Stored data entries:

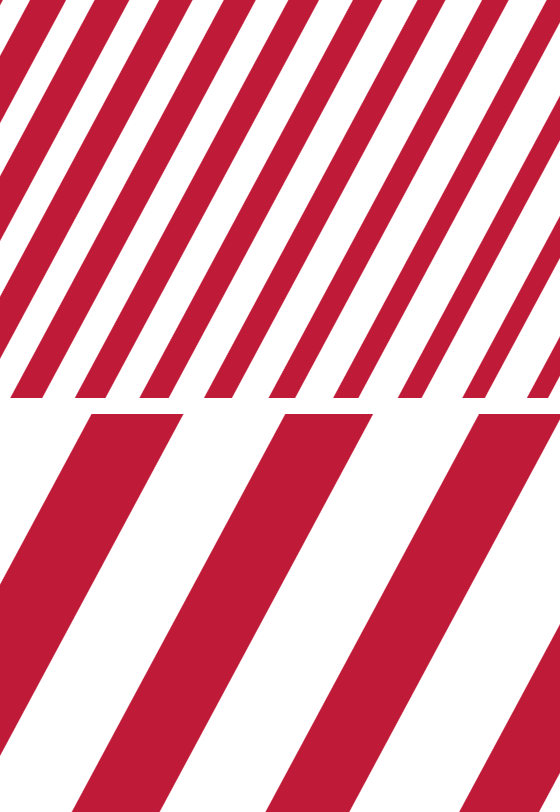
Top: the whole. Bottom: its middle third, enlarged.
Reproduce this pattern procedurally as a Shadertoy shader.

```glsl
// Antialiased coverage of a band, from its signed distance
float coverage(float dist, float pixel) {
    return clamp(0.5 - dist / pixel, 0.0, 1.0);
}

// Signed distance to the nearest slanted stripe; stripes thin out to the right
float stripeDistance(vec2 p) {
    float slant = 0.5366;
    float across = p.x + slant * (1.0 - p.y) - 0.1208;
    float spacing = 0.16056;
    float index = round(across / spacing);
    float halfWidth = 0.0453 - 0.0017 * index;
    return (abs(across - index * spacing) - halfWidth) / length(vec2(1.0, slant));
}

void mainImage(out vec4 fragColor, in vec2 fragCoord) {
    vec2 p = fragCoord / iResolution.y;
    float stripe = coverage(stripeDistance(p), 1.2 / iResolution.y);

    // Crimson stripes on white
    vec3 color = mix(vec3(1.0), vec3(0.75, 0.10, 0.215), stripe);
    fragColor = vec4(color, 1.0);
}
```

__WORK REQUIRED__: Read through the entries above, and wherever a line holds the string "fragCoord", copy it.

__ANSWER FOR THE TASK__:
void mainImage(out vec4 fragColor, in vec2 fragCoord) {
    vec2 p = fragCoord / iResolution.y;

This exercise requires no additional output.